VI. The World Wars and the Interwar Period, 1914–1945 > F. The Middle East and North Africa, 1914–1945
  The Encyclopedia of World History.  2001.
(See Overview)
F. The Middle East and North Africa, 1914–1945
1. Overview
Between the two world wars, several forces—both internal and external—combined to produce unprecedented change in the societies, cultures, economies, and political systems of the Middle East and North Africa. The most disruptive of these forces was European imperialism, which reached its zenith during these decades. Britain and France (together with Italy in Libya and Spain in part of Morocco) possessed extensive colonial dominions and wielded considerable influence even in countries that they did not rule directly. Only central Arabia escaped formal European administration and/or occupation for the entire length of the interwar period. But European domination did not go entirely unchallenged. In several countries, nationalist movements emerged for the first time and forced the Europeans to cede a degree of power to native elites or even to grant nominal independence.  1
The most far-reaching consequence of European intervention was the destruction of the Ottoman Empire after World War I. In lands that had formerly been unified, the Europeans laid the foundation for an entirely novel system of states that, in spite of its artificiality, persisted into the late 20th century with few modifications. The ruling elites of these states were generally drawn from great landowning families. They modeled their regimes on the Western democracies and created Western political institutions such as constitutions, parliaments, and political parties. In reality, power was concentrated in the hands of the elites. Democratic institutions were subject to constant manipulation, whether from the elites or from the European powers. The abuses of the political system bred disillusionment, which expressed itself in the rise of Fascist organizations, Muslim political movements, and pan-Arab ideologies during the 1930s. At the same time, a new generation composed of young professionals, bureaucrats, and junior army officers began to appear on the political scene.
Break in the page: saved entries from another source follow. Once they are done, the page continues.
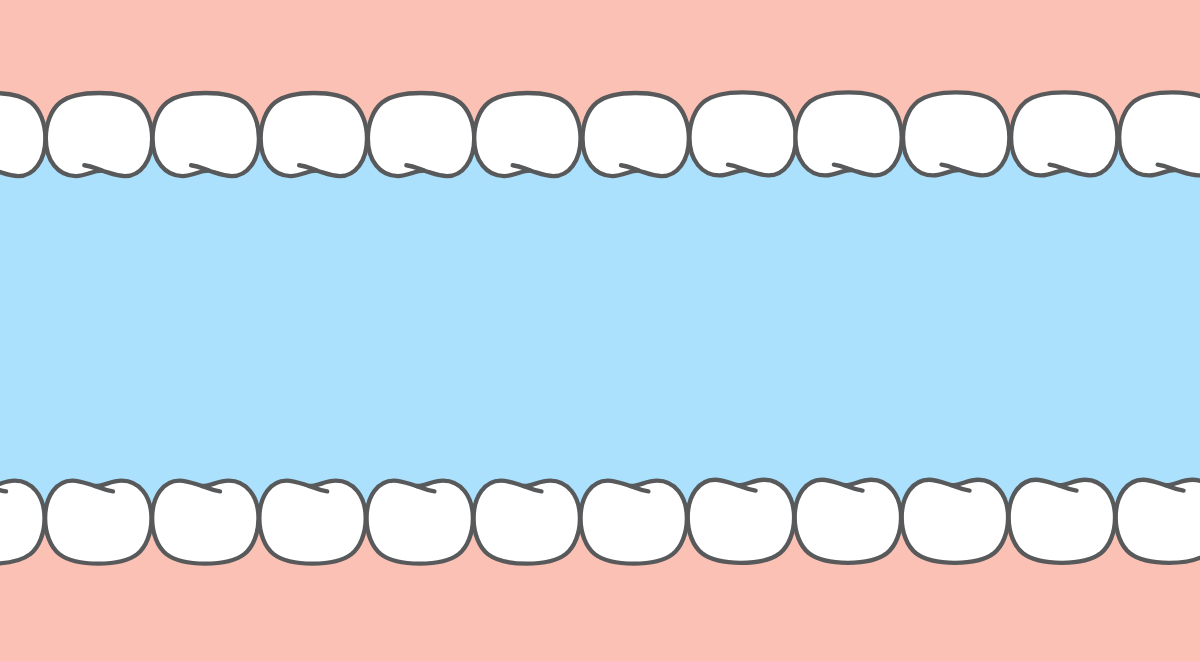
<!DOCTYPE html>
<html lang="en">
<head>
<meta charset="utf-8">
<title>Two rows of teeth</title>
<style>
:root {
  --gum: #fbc1b5;
  --mouth: #abe1fd;
  --enamel: #ffffff;
  --outline: #58595b;
}
html, body { margin: 0; padding: 0; overflow: hidden; background: var(--gum); }
.mouth-scene { display: block; width: 1200px; height: 661px; }
.gums { fill: var(--gum); }
.open-mouth { fill: var(--mouth); }
.crown { fill: var(--enamel); }
.crease { fill: none; }
.teeth { stroke: var(--outline); stroke-width: 5; stroke-linecap: round; stroke-linejoin: round; }
</style>
</head>
<body>
<svg class="mouth-scene" viewBox="0 0 1388 764" preserveAspectRatio="none" role="img" aria-label="Upper and lower rows of white teeth set in pink gums with a blue space between them">
  <defs>
    <g id="tooth">
      <path class="crown" d="M-61.5 160C-61.5 143-55.500 127-45 118.500C-34 110-18 107.500 0 107.500C18 107.500 34 110 45 118.500C55.500 127 61.500 143 61.500 160C61.500 186 48 203.500 30 203.500C21 203.500 13 200 4 197.300C-6 196.500-14 203.500-27 203.500C-47 203.500-61.500 186-61.500 160Z"/>
      <path class="crease" d="M4 197.300C-3 195-8 192-17 191"/>
    </g>
    <use id="lower-tooth" href="#tooth" transform="matrix(-1 0 0 -1 0 759)"/>
  </defs>

  <rect class="gums" width="1388" height="764"/>
  <rect class="open-mouth" y="160" width="1388" height="438"/>

  <g class="teeth upper-teeth">
    <use href="#tooth" x="-9"/>
    <use href="#tooth" x="114.5"/>
    <use href="#tooth" x="238"/>
    <use href="#tooth" x="363"/>
    <use href="#tooth" x="487"/>
    <use href="#tooth" x="610"/>
    <use href="#tooth" x="735.300"/>
    <use href="#tooth" x="859" y="-0.8"/>
    <use href="#tooth" x="981.500" y="-0.8"/>
    <use href="#tooth" x="1106" y="-0.8"/>
    <use href="#tooth" x="1231" y="-0.8"/>
    <use href="#tooth" x="1356" y="-0.8"/>
  </g>

  <g class="teeth lower-teeth">
    <use href="#lower-tooth" x="-10"/>
    <use href="#lower-tooth" x="113.700"/>
    <use href="#lower-tooth" x="237.500"/>
    <use href="#lower-tooth" x="361.500"/>
    <use href="#lower-tooth" x="485.500"/>
    <use href="#lower-tooth" x="609.300"/>
    <use href="#lower-tooth" x="733"/>
    <use href="#lower-tooth" x="857" y="-1"/>
    <use href="#lower-tooth" x="980.700" y="-1"/>
    <use href="#lower-tooth" x="1104.500" y="-1"/>
    <use href="#lower-tooth" x="1228.200" y="-1"/>
    <use href="#lower-tooth" x="1352" y="-1"/>
  </g>
</svg>
</body>
</html>
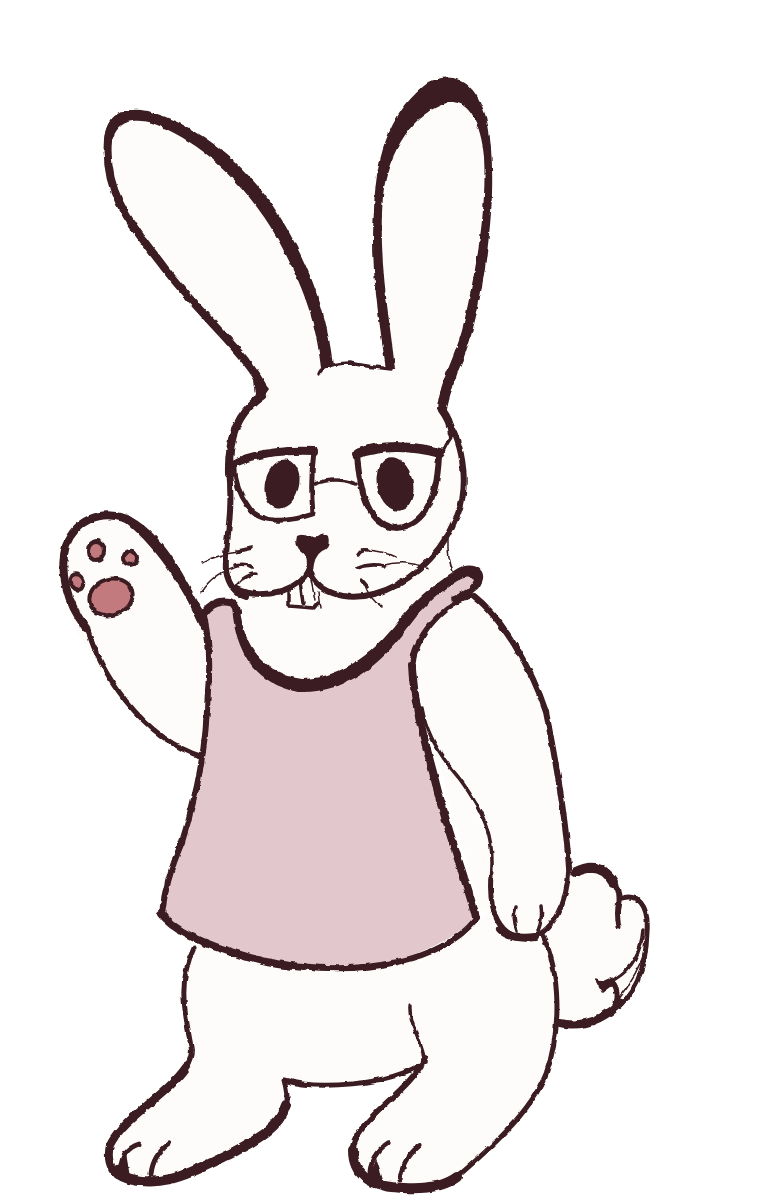
<!DOCTYPE html>
<html lang="en">
<head>
<meta charset="utf-8">
<title>Waving rabbit in glasses</title>
<style>
  :root {
    --paper: #ffffff;
    --fur: #fefcfa;
    --ink: #3b1d20;
    --shirt: #e2c8cd;
    --pad: #c27a7e;
  }
  html, body { margin: 0; height: 100%; overflow: hidden; background: var(--paper); }
  svg { display: block; width: 762px; height: 1200px; }
  .fur { fill: var(--fur); }
  .shirt { fill: var(--shirt); }
  .pad { fill: var(--pad); stroke: var(--ink); stroke-width: 4; }
  .ink { fill: var(--ink); }
  .line { fill: none; stroke: var(--ink); stroke-width: 6; stroke-linecap: round; stroke-linejoin: round; }
  .hair { stroke-width: 1.5; }
  .thin { stroke-width: 3.5; }
  .mid { stroke-width: 5; }
  .bold { stroke-width: 8; }
  .heavy { stroke-width: 10; }
</style>
</head>
<body>
<svg viewBox="0 0 762 1200" role="img" aria-label="A white rabbit in glasses and a pink tank top, waving">
  <defs>
    <filter id="brush" filterUnits="userSpaceOnUse" x="0" y="0" width="762" height="1200">
      <feTurbulence type="fractalNoise" baseFrequency="0.12" numOctaves="2" seed="4" result="grain"/>
      <feDisplacementMap in="SourceGraphic" in2="grain" scale="3.5" xChannelSelector="R" yChannelSelector="G"/>
    </filter>
  </defs>

  <g filter="url(#brush)">
    <g id="tail">
      <path class="fur" d="M572 872C598 860 616 876 620 898C640 890 650 906 647 935C646 975 625 1008 588 1025L557 1024L546 935Z"/>
      <path class="line heavy" d="M576 872C590 865 604 866 613 882"/>
      <path class="line mid" d="M613 882Q620 890 619 902Q616 912 619 927M619 899C638 892 649 905 647 932C646 968 636 996 612 1011"/>
      <path class="line thin" d="M643 930Q640 964 615 979Q610 983 601 985"/>
      <path class="line hair" d="M647 945Q638 975 617 1000"/>
      <path class="ink" d="M594 978L603 981L612 977L618 986L610 987L602 993Z"/>
      <path class="line mid" d="M614 984Q619 993 616 1003"/>
      <path class="line bold" d="M620 1003Q604 1019 586 1023Q572 1026 560 1023"/>
    </g>

    <g id="waving-arm">
      <path class="fur" d="M210 640C190 590 150 515 103 515C70 515 55 560 64 592C72 630 84 640 99 668C125 712 160 742 203 757Z"/>
      <path class="line mid" d="M88 630C98 668 140 738 203 757"/>
      <path class="line bold" d="M86 628C66 602 59 570 66 545C76 520 100 510 124 518C160 534 184 580 207 632"/>
      <path class="ink" d="M128 515C166 540 192 588 210 625L207 640C188 596 160 550 124 521Z"/>
      <g id="paw-pads">
        <ellipse class="pad" cx="111" cy="597" rx="22" ry="18" transform="rotate(-18 111 597)"/>
        <ellipse class="pad" cx="96" cy="551" rx="8" ry="9"/>
        <ellipse class="pad" cx="130" cy="558" rx="7" ry="7"/>
        <ellipse class="pad" cx="77" cy="582" rx="6" ry="8" transform="rotate(-20 77 582)"/>
        <path class="line thin" d="M89 546Q93 540 99 541M125 555Q131 548 134 552"/>
      </g>
    </g>

    <g id="body">
      <path class="fur" d="M192 945C180 985 184 1015 192 1055C176 1092 120 1120 108 1152C114 1186 160 1186 188 1174C230 1154 280 1130 285 1082C330 1090 385 1084 424 1062C398 1098 350 1122 352 1156C356 1190 420 1194 456 1178C500 1140 552 1095 556 1030C560 990 556 960 546 935L480 910L415 680L460 760L490 850L495 910L460 930Z"/>
      <path class="line mid" d="M194 948C178 980 184 1010 191 1046Q193 1056 186 1067"/>
      <path class="line bold" d="M186 1067C166 1096 125 1116 110 1145C104 1172 122 1182 146 1182"/>
      <path class="line heavy" d="M118 1174C158 1194 196 1170 232 1153C262 1137 279 1127 286 1105"/>
      <path class="line mid" d="M287 1107Q288 1094 284 1080C316 1090 388 1086 423 1063"/>
      <path class="line thin" d="M410 1006C409 1026 423 1042 425 1063"/>
      <path class="line" d="M425 1058C408 1095 352 1120 352 1154"/>
      <path class="line heavy" d="M353 1150C353 1178 374 1187 404 1188Q440 1190 457 1177"/>
      <path class="line mid" d="M457 1177C486 1152 530 1114 546 1074C562 1028 560 972 543 936"/>
      <path class="line mid" d="M121 1167Q122 1150 139 1144M151 1174Q153 1155 169 1144M370 1174Q370 1155 388 1143M400 1180Q402 1160 419 1146"/>
      <path class="ink" d="M113 1167Q124 1162 126 1153L130 1177ZM363 1178Q374 1170 376 1158L384 1183Z"/>
    </g>

    <g id="head">
      <path class="fur" d="M265 393C236 354 130 238 108 168C99 120 132 105 165 120C254 162 314 250 327 366Q360 362 391 369C367 270 366 175 388 135C418 80 458 66 480 110C500 165 486 250 474 310C468 355 450 380 441 412C456 430 464 456 463 490Q459 525 447 545L449 572C430 610 370 680 300 686C260 680 238 655 236 605C222 570 230 515 229 475C228 430 240 408 265 393Z"/>
      <g id="left-ear">
        <path class="line bold" d="M262 385C240 346 198 314 160 262C126 218 104 190 108 140C110 118 124 110 146 116"/>
        <path class="ink" d="M104 145C104 116 122 106 148 111C214 130 262 182 290 234C314 278 328 318 333 366L321 368C316 320 302 283 276 236C244 182 202 142 152 123C127 116 112 124 110 154Z"/>
        <path class="ink" d="M252 367L269 389L260 402L248 413L256 394Z"/>
      </g>
      <g id="right-ear">
        <path class="ink" d="M386 370C379 318 370 270 374 210C376 148 394 108 429 82C454 70 476 82 486 117C494 147 493 195 490 225C486 272 476 327 464 357Q452 383 445 418L437 409C440 378 458 354 465 318C476 268 487 212 484 157C481 119 465 98 448 103C415 111 388 150 383 196C378 260 389 314 395 368Z"/>
        <path class="line thin" d="M319 374Q322 364 349 363Q370 367 391 369"/>
      </g>
      <g id="face-outline">
        <path class="line bold" d="M262 396C238 412 228 436 229 474"/>
        <path class="line" d="M229 470C234 520 224 540 226 571Q230 592 246 597"/>
        <path class="line" d="M234 588C262 602 302 590 309 568C315 592 344 602 374 594"/>
        <path class="line" d="M374 594C404 586 438 560 454 522C470 494 466 446 444 414"/>
        <path class="line bold" d="M442 410Q450 420 452 434"/>
        <path class="line hair" d="M448 538Q447 560 454 574"/>
      </g>
      <g id="glasses">
        <path class="line bold" d="M235 463C258 452 286 450 314 451"/>
        <path class="line mid" d="M314 451Q310 482 313 514C286 523 258 524 248 506C238 492 234 476 235 463"/>
        <path class="line heavy" d="M357 454C382 444 414 446 440 453"/>
        <path class="line" d="M357 454C360 496 370 526 396 528C424 526 437 500 439 456"/>
        <path class="line thin" d="M315 484Q336 476 356 484M441 456Q446 444 452 436M227 474L234 475"/>
        <ellipse class="ink" cx="282" cy="484" rx="17" ry="25" transform="rotate(14 282 484)"/>
        <ellipse class="ink" cx="395" cy="484" rx="18" ry="27" transform="rotate(-12 395 484)"/>
      </g>
      <g id="muzzle">
        <path class="ink" d="M297 536Q304 533 307 537L318 536Q323 531 328 536Q331 548 322 551Q314 556 313 571L306 573Q309 556 302 552Q294 546 297 536Z"/>
        <path class="line thin" d="M289 590L289 606L314 608L318 603M300 582L303 603"/>
        <path class="line hair" d="M318 592L320 608M311 580L315 600"/>
      </g>
      <g id="whiskers">
        <path class="line thin" d="M238 551L252 548M235 565Q246 563 252 567M243 579Q250 574 256 574M358 555Q362 549 368 550M358 568Q370 563 384 566M362 580L367 586"/>
        <path class="line hair" d="M202 563Q218 554 240 552M201 592Q214 572 238 566M366 550Q384 551 396 557M380 566Q408 558 428 569M364 583Q370 600 382 607M242 580L233 589"/>
      </g>
    </g>

    <g id="tank-top">
      <path class="shirt" d="M203 610C215 595 236 598 236 610C238 655 262 680 300 686C370 684 410 610 456 572C474 562 488 575 478 588C446 604 416 640 413 676C424 756 455 836 476 918C440 950 390 968 330 968C270 966 210 950 162 915C170 868 198 806 201 750C206 700 212 660 203 610Z"/>
      <path class="line bold" d="M204 613Q214 599 230 602Q236 604 237 612"/>
      <path class="ink" d="M232 606L240 608C242 644 264 674 302 679C344 678 378 650 403 615C420 594 440 580 456 570C470 560 488 568 482 582C478 593 466 596 452 602L451 597Q470 590 474 580Q468 574 454 583C434 596 420 611 407 629C380 666 344 694 298 692C258 684 235 656 232 606Z"/>
      <path class="line" d="M203 611Q212 650 208 690C206 750 198 790 182 842C170 870 164 892 162 915"/>
      <path class="line bold" d="M161 914C174 932 206 945 244 956C266 963 286 966 304 967"/>
      <path class="line" d="M300 966C360 973 440 964 476 919"/>
      <path class="line bold" d="M476 917C466 880 446 828 434 776C424 738 414 706 412 665"/>
      <path class="line" d="M412 665C416 634 440 610 470 595"/>
    </g>

    <g id="resting-arm">
      <path class="fur" d="M471 598C440 610 417 640 416 668C422 720 440 758 460 780C482 810 492 835 490 870C488 915 500 938 525 938C555 935 566 905 568 860C566 790 546 700 520 655C504 628 488 608 471 598Z"/>
      <path class="line" d="M474 596C500 616 532 668 546 712C558 772 566 820 569 868"/>
      <path class="line mid" d="M569 866C568 902 552 936 527 938C500 938 488 912 491 876"/>
      <path class="line thin" d="M491 880C496 838 484 812 459 778C438 754 426 732 422 708"/>
      <path class="line bold" d="M500 929Q510 940 535 937"/>
      <path class="line thin" d="M517 931Q512 918 516 907M538 931Q543 918 541 906"/>
    </g>
  </g>
</svg>
</body>
</html>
These men grew increasingly disenchanted with the political establishment but were not yet prepared to challenge the ruling elites.  2
In economic affairs, the interwar period was marked by economic stagnation. The Great Depression was a devastating blow to the region, but many areas partly recovered during the boom generated by World War II. Within the world economy, the Middle East and North Africa essentially maintained their roles as suppliers of raw materials to and importers of finished goods from industrialized countries. As in the 19th century, Europeans occupied critical positions in the economy through their banks, commercial houses, and insurance firms. Overall, the region's economy continued to be dominated by agriculture. Though several countries founded modern industries, development in this sector proceeded slowly (except in Turkey). Outside Turkey and Iran, no regimes engaged in economic planning. The oil industry, operated by foreign firms, was still moving through the developmental phase. The few oil fields in production supplied a negligible proportion of total world output.  3
The modes of transportation and communication underwent a revolution during the interwar period. Automobiles made their first appearance but remained the exclusive possession of the well-to-do. More important was the spread of trucking, which gradually replaced camels for the hauling of goods. Rail networks were still growing and received heavy investment, but generally remained inadequate except in Turkey and Egypt. Air service, provided mostly by foreign firms, became available for the first time for both passenger and commercial traffic. In communications, radio and film quickly established themselves as popular sources of news and entertainment.  4
The population of the region was expanding rapidly, over 1.5 percent per year. The increases resulted from a high fertility rate coupled with improvements in hygiene, diet, and medical care. In 1914 the total number of inhabitants stood at about 66 million (54 million for the Middle East and 12 million for North Africa). These figures reached approximately 101 million by the end of World War II (81 and 20 million, respectively). Most of the population still lived in the countryside (over three-quarters in most places), but the proportion of urban dwellers was rising fast. Pastoralists were rapidly disappearing, usually settling down as farmers.  5
The educational system steadily expanded under government supervision. Yet illiteracy remained rampant, for education was largely restricted to a privileged minority. Through the educational system, as well as the various media, the elites gained exposure to Western ideas, attitudes, and tastes, which they eagerly adopted. They actively sought (most radically in Turkey) to secularize their societies, particularly in law and education. Another sign of Western influence was the emergence of a fledgling feminist movement, which demanded modest reforms in the legal and educational systems.  6
All the new ideas and social reforms were bitterly opposed by members of the religious establishment. In this respect, the men of religion expressed the views of the great majority, who professed an unshakable devotion to religion and custom. Traditional attitudes held out even as the forces of modernity inexorably reshaped the societies of the region. (See Overview)  7
The Encyclopedia of World History, Sixth edition. Peter N. Stearns, general editor. Copyright © 2001 by Houghton Mifflin Company. Maps by Mary Reilly, copyright 2001 by Houghton Mifflin Company. Published by Houghton Mifflin Company. All rights reserved.